Provided entries:
###

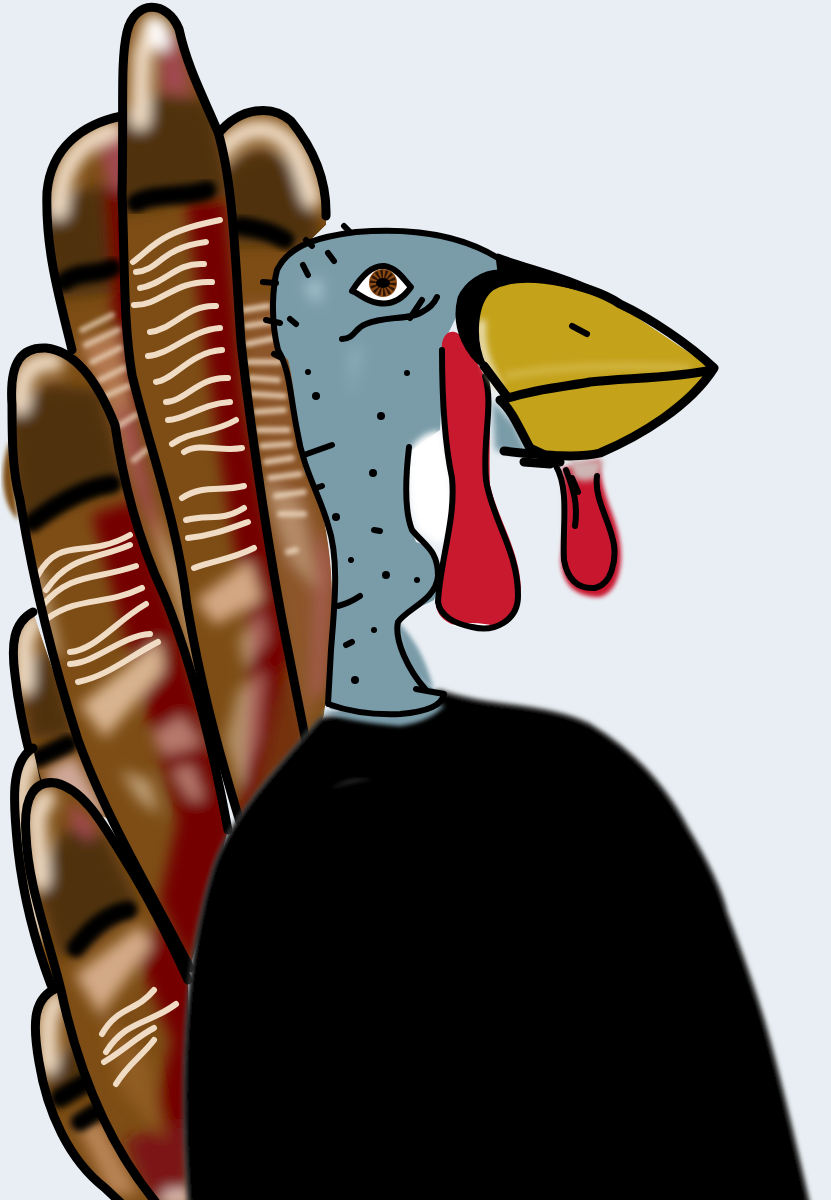
<!DOCTYPE html>
<html lang="en">
<head>
<meta charset="utf-8">
<title>Turkey portrait</title>
<style>
:root{--sky:#e8eef3;--ink:#000;--brown:#7d4d15;--dark:#50300b;--blood:#740004;--rose:#a04a50;--cream:#f0dcc4;--skin:#7a9ca9;--red:#c8192f;--beak:#c4a21a}
html,body{margin:0;width:831px;height:1200px;overflow:hidden;background:var(--sky)}
svg{display:block}
.brown{fill:var(--brown)}.dark{fill:var(--dark)}.blood{fill:var(--blood)}.rose{fill:var(--rose)}.cream{fill:var(--cream)}
.outline,.ink{fill:none;stroke:var(--ink);stroke-width:9;stroke-linecap:round;stroke-linejoin:round}
.ink{stroke-width:6}
.barb{fill:none;stroke:var(--cream);stroke-width:6;stroke-linecap:round}
.band{fill:none;stroke:var(--ink);stroke-width:19;stroke-linecap:round}
.gloss{fill:none;stroke:var(--cream);stroke-width:20;stroke-linecap:round}
.skin{fill:var(--skin)}.red{fill:var(--red)}.beak{fill:var(--beak)}
</style>
</head>
<body>
<svg width="831" height="1200" viewBox="0 0 831 1200" role="img" aria-label="Drawn turkey with brown tail feathers, a blue head and a black body">
<defs>
<filter id="soft" x="-40%" y="-40%" width="180%" height="180%"><feGaussianBlur stdDeviation="7"/></filter>
<filter id="smudge" x="-40%" y="-80%" width="180%" height="260%"><feGaussianBlur stdDeviation="3"/></filter>
<filter id="edge"><feGaussianBlur stdDeviation="2"/></filter>
<path id="back-left" d="M122 116C82 124 51 148 47 192C45 250 60 300 72 350L135 520L215 740L240 822L270 700L200 300Z"/>
<path id="back-right" d="M218 134C240 107 272 104 291 121C313 148 327 180 326 225L300 250V440C340 540 336 620 324 715L300 780L200 500Z"/>
<path id="tall" d="M122 195C124 110 120 62 127 32C135 -1 167 0 179 29C187 66 201 92 218 132C233 182 235 256 241 342C250 425 270 560 286 640C296 690 304 720 308 752L240 822C215 740 200 680 187 605C177 520 150 450 132 375C123 320 125 260 122 195Z"/>
<path id="left" d="M12 405C9 361 22 347 46 348C77 351 99 385 115 425C123 480 138 540 164 595C195 670 214 755 228 830L190 968C150 890 107 820 78 740C53 662 33 580 20 500C12 470 12 435 12 405Z"/>
<path id="small-upper" d="M33 612C13 623 11 645 15 675C19 712 28 750 38 785L110 820L70 720Z"/>
<path id="small-mid" d="M33 748C10 762 13 802 18 850C24 902 36 945 51 985L80 960Z"/>
<path id="front" d="M26 835C23 796 35 780 56 783C86 790 106 830 125 860C150 900 170 940 188 980L192 1205H158C112 1150 80 1080 61 990C46 930 28 884 26 835Z"/>
<path id="small-low" d="M59 987C33 997 32 1022 39 1062C47 1112 69 1160 105 1188L120 1204H170L100 1080Z"/>
<path id="head" d="M278 350C270 318 273 286 277 270C290 243 324 236 356 232C415 227 470 236 510 266L462 305L445 340L440 430L412 450C406 490 409 525 416 542C440 550 444 575 434 600C410 612 396 617 396 632C401 658 417 678 438 692C446 700 434 711 400 714C375 716 350 712 330 709C332 670 334 630 334 590C335 550 325 510 304 470C295 425 296 390 288 360Z"/>
<clipPath id="in-back-left"><use href="#back-left"/></clipPath>
<clipPath id="in-back-right"><use href="#back-right"/></clipPath>
<clipPath id="in-tall"><use href="#tall"/></clipPath>
<clipPath id="in-left"><use href="#left"/></clipPath>
<clipPath id="in-small-upper"><use href="#small-upper"/></clipPath>
<clipPath id="in-small-mid"><use href="#small-mid"/></clipPath>
<clipPath id="in-front"><use href="#front"/></clipPath>
<clipPath id="in-small-low"><use href="#small-low"/></clipPath>
<clipPath id="in-head"><use href="#head"/></clipPath>
</defs>
<rect width="831" height="1200" fill="var(--sky)"/>

<g id="feather-back-left">
 <path class="brown" d="M10 440C-2 470 2 505 18 520Z" filter="url(#edge)"/>
 <g clip-path="url(#in-back-left)">
  <use href="#back-left" class="brown"/>
  <g filter="url(#soft)">
   <path class="dark" d="M40 200L130 180V290L50 300Z"/>
   <path class="rose" d="M96 140L130 120V190L110 190Z"/>
   <path class="blood" d="M104 190H125L150 420L120 400Z"/>
   <path class="gloss" d="M58 210C60 165 80 140 112 130"/>
   <path d="M78 340L118 330L145 480L190 600L205 670L165 570L115 430Z" fill="#b3784f"/>
   <path class="rose" d="M115 400L135 420L165 560L140 500Z"/>
   <path d="M155 520L180 570L220 735L205 700Z" fill="#d1ad86"/>
  </g>
  <path class="band" d="M64 282C80 270 95 276 112 268" filter="url(#smudge)"/>
  <path class="barb" opacity=".7" filter="url(#edge)" d="M82 330L112 315M86 345L118 330M92 362L120 348M100 380L124 368M106 396L128 386M120 425L136 415M134 460L146 450"/>
 </g>
 <path class="outline" d="M122 116C82 124 51 148 47 192C45 250 60 300 72 350"/>
</g>

<g id="feather-back-right">
 <g clip-path="url(#in-back-right)">
  <use href="#back-right" class="brown"/>
  <g filter="url(#soft)">
   <path class="dark" d="M222 175C255 135 290 150 310 190L320 245H225Z"/>
   <path class="gloss" d="M218 155C245 120 280 120 300 160L312 198"/>
   <path d="M240 300H285L300 450L335 560L326 690L300 740L262 480Z" fill="#8d5729"/>
   <path d="M316 530L336 560L326 690L312 700Z" fill="#a35c4c"/>
   <path class="cream" opacity=".4" d="M262 480L300 500L318 590L290 560Z"/>
  </g>
  <path class="band" d="M240 226C258 228 272 232 285 240" filter="url(#smudge)"/>
  <path class="barb" opacity=".8" filter="url(#edge)" d="M244 310L268 306M246 326L272 322M247 344L276 338M248 362L280 362M250 378L278 380M252 394L284 396M256 412L284 410M258 430L288 430M262 446L290 444M266 462L292 458M270 478L300 474M276 496L304 492M280 514L304 514M288 552L296 550"/>
 </g>
 <path class="outline" d="M218 134C240 107 272 104 291 121C313 148 327 180 326 216"/>
</g>

<g id="feather-tall">
 <g clip-path="url(#in-tall)">
  <use href="#tall" class="brown"/>
  <g filter="url(#soft)">
   <path class="dark" d="M110 120L150 95L210 100L230 195L115 215Z"/>
   <path class="blood" d="M186 200H226L244 400L290 640L290 770L240 830L250 640L222 470Z"/>
   <path class="rose" d="M158 35L180 30L192 95L160 92Z"/>
   <path class="gloss" stroke-width="24" d="M140 120L142 55L152 24"/>
   <path d="M148 16L168 20L170 50L152 50Z" fill="#fff"/>
   <path d="M196 600L250 560L262 600L215 625Z" fill="#d4a783"/>
   <path class="cream" opacity=".45" d="M238 640L262 610L268 640L245 668ZM238 690L265 670L258 740L240 790L225 740Z"/>
   <path d="M288 660L310 760L250 810Z" fill="#74330f"/>
  </g>
  <path class="band" d="M136 203C155 192 185 198 207 190" filter="url(#smudge)"/>
  <path class="barb" d="M133 262C155 245 160 232 220 220M136 272C160 270 160 248 206 242M140 288C165 284 176 262 204 264M134 305C160 306 174 280 212 282M150 332C172 330 188 304 216 306M148 356C172 354 190 330 220 328M156 382C174 380 190 352 222 350M166 402C184 402 200 376 228 378M168 420C186 420 200 404 230 402M172 444C192 430 212 434 236 420M184 452C200 442 220 452 242 448M182 498C204 484 220 492 244 486M186 520C208 514 222 522 244 508M188 538C210 536 226 530 248 522M194 568C214 560 230 560 254 548"/>
 </g>
 <path class="outline" d="M240 822C215 740 200 680 187 605C177 520 150 450 132 375C123 320 125 260 122 195C124 110 120 62 127 32C135 -1 167 0 179 29C187 66 201 92 218 132C233 182 235 256 241 342C250 425 270 560 286 640L308 752"/>
</g>

<g id="feather-small-upper">
 <g clip-path="url(#in-small-upper)">
  <use href="#small-upper" class="brown"/>
  <g filter="url(#soft)"><path class="dark" d="M20 665L50 650L75 735L30 740Z"/><path class="gloss" d="M24 685V640L34 620"/><path d="M45 770L75 755L110 820H60Z" fill="#cfa797"/></g>
  <path class="band" d="M38 758L68 744" filter="url(#smudge)"/>
 </g>
 <path class="outline" d="M33 612C13 623 11 645 15 675C19 712 28 750 38 785"/>
</g>

<g id="feather-small-mid">
 <g clip-path="url(#in-small-mid)">
  <use href="#small-mid" class="brown"/>
  <path class="gloss" d="M22 850V780L32 758M26 890L42 930" filter="url(#soft)"/>
 </g>
 <path class="outline" d="M33 748C10 762 13 802 18 850C24 902 36 945 51 985"/>
</g>

<g id="feather-left">
 <g clip-path="url(#in-left)">
  <use href="#left" class="brown"/>
  <g filter="url(#soft)">
   <path class="dark" d="M5 410L50 385L100 390L125 480L20 525Z"/>
   <path class="blood" d="M92 515L135 500L175 620L235 830L190 970L160 900L178 820L140 690Z"/>
   <path class="gloss" d="M20 405C20 370 32 360 54 362"/>
   <path d="M80 705L160 640L164 670L105 738Z" fill="#d8b48f"/>
   <path class="cream" opacity=".55" d="M120 770L150 780L160 815L138 800ZM152 735L182 715L202 745L165 755ZM172 770L192 765L204 800L190 800Z"/>
   <path class="cream" opacity=".6" d="M28 570L42 570L62 660L50 650Z"/>
  </g>
  <path class="band" stroke-width="22" d="M32 523C55 505 82 488 112 484" filter="url(#smudge)"/>
  <path class="barb" stroke-width="7" d="M38 575C60 535 85 560 130 535M46 590C70 555 95 560 130 545M42 606C70 572 96 580 136 566M48 618C80 596 105 606 142 588M70 652C95 650 115 622 146 604M70 664C98 662 120 636 150 634M78 682C108 676 130 656 158 642"/>
 </g>
 <path class="outline" d="M190 968C150 890 107 820 78 740C53 662 33 580 20 500C12 470 12 435 12 405C9 361 22 347 46 348C77 351 99 385 115 425C123 480 138 540 164 595C195 670 214 755 228 830"/>
</g>

<g id="feather-small-low">
 <g clip-path="url(#in-small-low)">
  <use href="#small-low" class="brown"/>
  <g filter="url(#soft)"><path class="dark" d="M45 1070L80 1040L95 1090L55 1110Z"/><path class="gloss" stroke-width="24" d="M48 1065V1020L56 1000"/><path d="M75 1120L100 1120L140 1195H110Z" fill="#b98455"/></g>
  <path class="band" d="M60 1098L90 1080M80 1122L96 1112" filter="url(#smudge)"/>
 </g>
 <path class="outline" d="M59 987C33 997 32 1022 39 1062C47 1112 69 1160 105 1188L122 1204"/>
</g>

<g id="feather-front">
 <g clip-path="url(#in-front)">
  <use href="#front" class="brown"/>
  <g filter="url(#soft)">
   <path class="dark" d="M35 880L65 830L105 835L140 905L60 960Z"/>
   <path class="blood" d="M130 940L165 925L200 990V1150L150 1130L172 1040Z"/>
   <path d="M125 1140L190 1120V1205H150Z" fill="#7c1618"/>
   <path class="rose" d="M68 800L96 825L90 842L72 826Z"/>
   <path class="gloss" d="M40 880L36 815L46 798"/>
   <path d="M75 975L140 925L152 945L100 1015Z" fill="#d3aa86"/>
   <path d="M100 1010L120 1090L165 1140L150 1060Z" fill="#8f5b22"/>
   <path d="M165 1190H192V1205H160Z" fill="#e5c5be"/>
  </g>
  <path class="band" stroke-width="24" d="M76 948C90 930 106 914 128 910" filter="url(#smudge)"/>
  <path class="barb" d="M102 1034C118 1006 136 1012 154 990M106 1052C126 1020 150 1024 176 1004M104 1062C124 1050 138 1036 154 1028M116 1084C128 1064 142 1056 154 1040"/>
 </g>
 <path class="outline" d="M158 1205C112 1150 80 1080 61 990C46 930 28 884 26 835C23 796 35 780 56 783C86 790 106 830 125 860C150 900 170 940 188 980"/>
</g>

<g id="body">
 <path d="M188 1205C178 1080 184 960 212 870C228 820 270 775 320 718L440 690C490 708 545 702 590 724C630 748 664 782 688 828C706 858 722 890 727 912C760 1000 770 1030 810 1205Z" filter="url(#edge)" stroke="#555" stroke-width="2"/>
 <path d="M332 788Q350 777 372 779Q352 781 332 788Z" fill="#444" filter="url(#edge)"/>
</g>

<g id="head-and-neck">
 <path class="skin" d="M396 620C415 638 426 660 434 690L405 670ZM320 712L445 705Q430 722 400 726Q350 722 320 712Z" filter="url(#edge)"/>
 <path class="skin" d="M492 400L515 425L528 455L495 450Z" filter="url(#smudge)"/>
 <use href="#head" class="skin"/>
 <g clip-path="url(#in-head)" filter="url(#soft)"><path d="M305 285L322 280L318 305Z" fill="#b5cfdb"/><path d="M350 350L362 345L352 400Z" fill="#8fb1bd"/></g>
 <path d="M410 450C420 435 432 430 442 432L456 520L440 545L418 530C408 505 408 475 410 450Z" fill="#fff" filter="url(#smudge)"/>
 <path class="ink" stroke-width="7" d="M510 266C470 236 415 227 356 232C324 236 290 243 277 270C273 286 270 318 278 350C290 370 290 395 297 430C303 470 320 495 328 525C340 560 334 610 331 650L328 704C350 712 375 715 400 714C425 712 442 706 444 694L416 689"/>
 <path class="ink" d="M409 447C404 490 406 515 412 530C425 546 438 550 438 576C436 600 408 608 398 622C394 640 408 670 426 690"/>
 <path class="ink" stroke-width="7" d="M263 282L276 283M266 320L280 323M303 265L308 275M328 253L334 261M344 226L350 232M306 240L312 246M290 319L296 324M274 354L282 358M304 455L332 445M316 488L322 486M338 606C346 604 354 600 360 596M346 645L352 642M374 530L380 531"/>
 <g id="speckles"><circle cx="308" cy="372" r="3"/><circle cx="316" cy="396" r="4"/><circle cx="407" cy="373" r="3"/><circle cx="381" cy="416" r="4"/><circle cx="373" cy="473" r="4"/><circle cx="336" cy="517" r="4"/><circle cx="351" cy="560" r="3"/><circle cx="386" cy="575" r="4"/><circle cx="417" cy="580" r="3"/><circle cx="374" cy="630" r="3"/><circle cx="355" cy="680" r="4"/></g>
</g>

<g id="eye">
 <path d="M352 291C362 275 372 265 384 266C398 268 404 280 411 287C402 300 390 305 378 303C365 301 360 294 352 291Z" fill="#fff" stroke="#000" stroke-width="6" stroke-linejoin="round"/>
 <circle cx="383" cy="283" r="14" fill="#8a4a16"/>
 <circle cx="383" cy="283" r="9" fill="none" stroke="#2d1504" stroke-width="8" stroke-dasharray="2 2"/>
 <ellipse cx="383" cy="283" rx="7" ry="5"/>
 <path class="ink" d="M342 339C356 338 354 328 366 324C384 316 410 320 422 312C430 308 434 304 437 297M410 318L422 300"/>
</g>

<g id="wattles">
 <path class="red" d="M442 350C440 332 455 325 464 340L484 375C494 400 488 440 490 485C498 520 520 550 521 590C520 615 510 628 490 629C465 630 440 626 436 606C438 560 452 520 452 480C440 430 440 390 442 350Z"/>
 <path d="M450 625Q475 620 504 628Q480 634 450 625Z" fill="#fff"/>
 <path class="ink" stroke-width="8" d="M442 350C442 400 444 440 452 478C456 520 440 560 438 602C440 616 455 624 472 627C495 633 518 620 518 596C518 550 492 520 486 480C482 440 494 405 485 376"/>
 <path class="red" d="M562 468L600 460C600 500 622 520 621 558C620 585 608 598 596 597C575 596 562 584 561 560C565 530 566 500 562 468Z" filter="url(#edge)"/>
 <path d="M568 460H604L598 478Q584 484 574 478Z" fill="#cdb5b4" filter="url(#smudge)"/>
 <path class="ink" stroke-width="8" d="M556 466C570 490 562 530 564 560C568 582 580 589 595 588C612 584 616 560 614 545C610 520 594 500 597 476"/>
 <path class="ink" d="M566 470C574 490 578 505 575 526M572 478L578 492"/>
</g>

<g id="beak">
 <path class="beak" d="M478 310C480 290 500 280 530 282C560 278 590 290 620 306L712 368C690 400 650 430 604 452C575 462 545 460 528 446L508 402C490 385 476 345 478 310Z"/>
 <path d="M482 320C478 345 488 370 500 388" fill="none" stroke="#e8dcae" stroke-width="9" filter="url(#smudge)"/>
 <path d="M505 376Q580 362 690 368" fill="none" stroke="#d0b23c" stroke-width="9" filter="url(#smudge)"/>
 <path class="outline" d="M510 266C550 282 590 284 620 304C650 318 690 345 714 368C690 406 640 436 600 453C580 458 550 456 504 451"/>
 <path d="M498 256C530 268 570 276 606 296C570 284 520 272 492 288C474 302 472 340 484 366C470 356 452 330 460 298C466 284 482 272 500 272Z" stroke="#000" stroke-width="5" stroke-linejoin="round"/>
 <path class="outline" stroke-width="8" d="M484 366L508 398C540 388 570 386 590 382C630 378 675 378 712 370M500 400C512 410 520 430 530 448L560 462M524 462L550 464"/>
 <path class="ink" d="M572 326L587 334"/>
</g>
</svg>
</body>
</html>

###

From the entries above, pull out each line that includes "brown".

Worked solution:
:root{--sky:#e8eef3;--ink:#000;--brown:#7d4d15;--dark:#50300b;--blood:#740004;--rose:#a04a50;--cream:#f0dcc4;--skin:#7a9ca9;--red:#c8192f;--beak:#c4a21a}
.brown{fill:var(--brown)}.dark{fill:var(--dark)}.blood{fill:var(--blood)}.rose{fill:var(--rose)}.cream{fill:var(--cream)}
<svg width="831" height="1200" viewBox="0 0 831 1200" role="img" aria-label="Drawn turkey with brown tail feathers, a blue head and a black body">
 <path class="brown" d="M10 440C-2 470 2 505 18 520Z" filter="url(#edge)"/>
  <use href="#back-left" class="brown"/>
  <use href="#back-right" class="brown"/>
  <use href="#tall" class="brown"/>
  <use href="#small-upper" class="brown"/>
  <use href="#small-mid" class="brown"/>
  <use href="#left" class="brown"/>
  <use href="#small-low" class="brown"/>
  <use href="#front" class="brown"/>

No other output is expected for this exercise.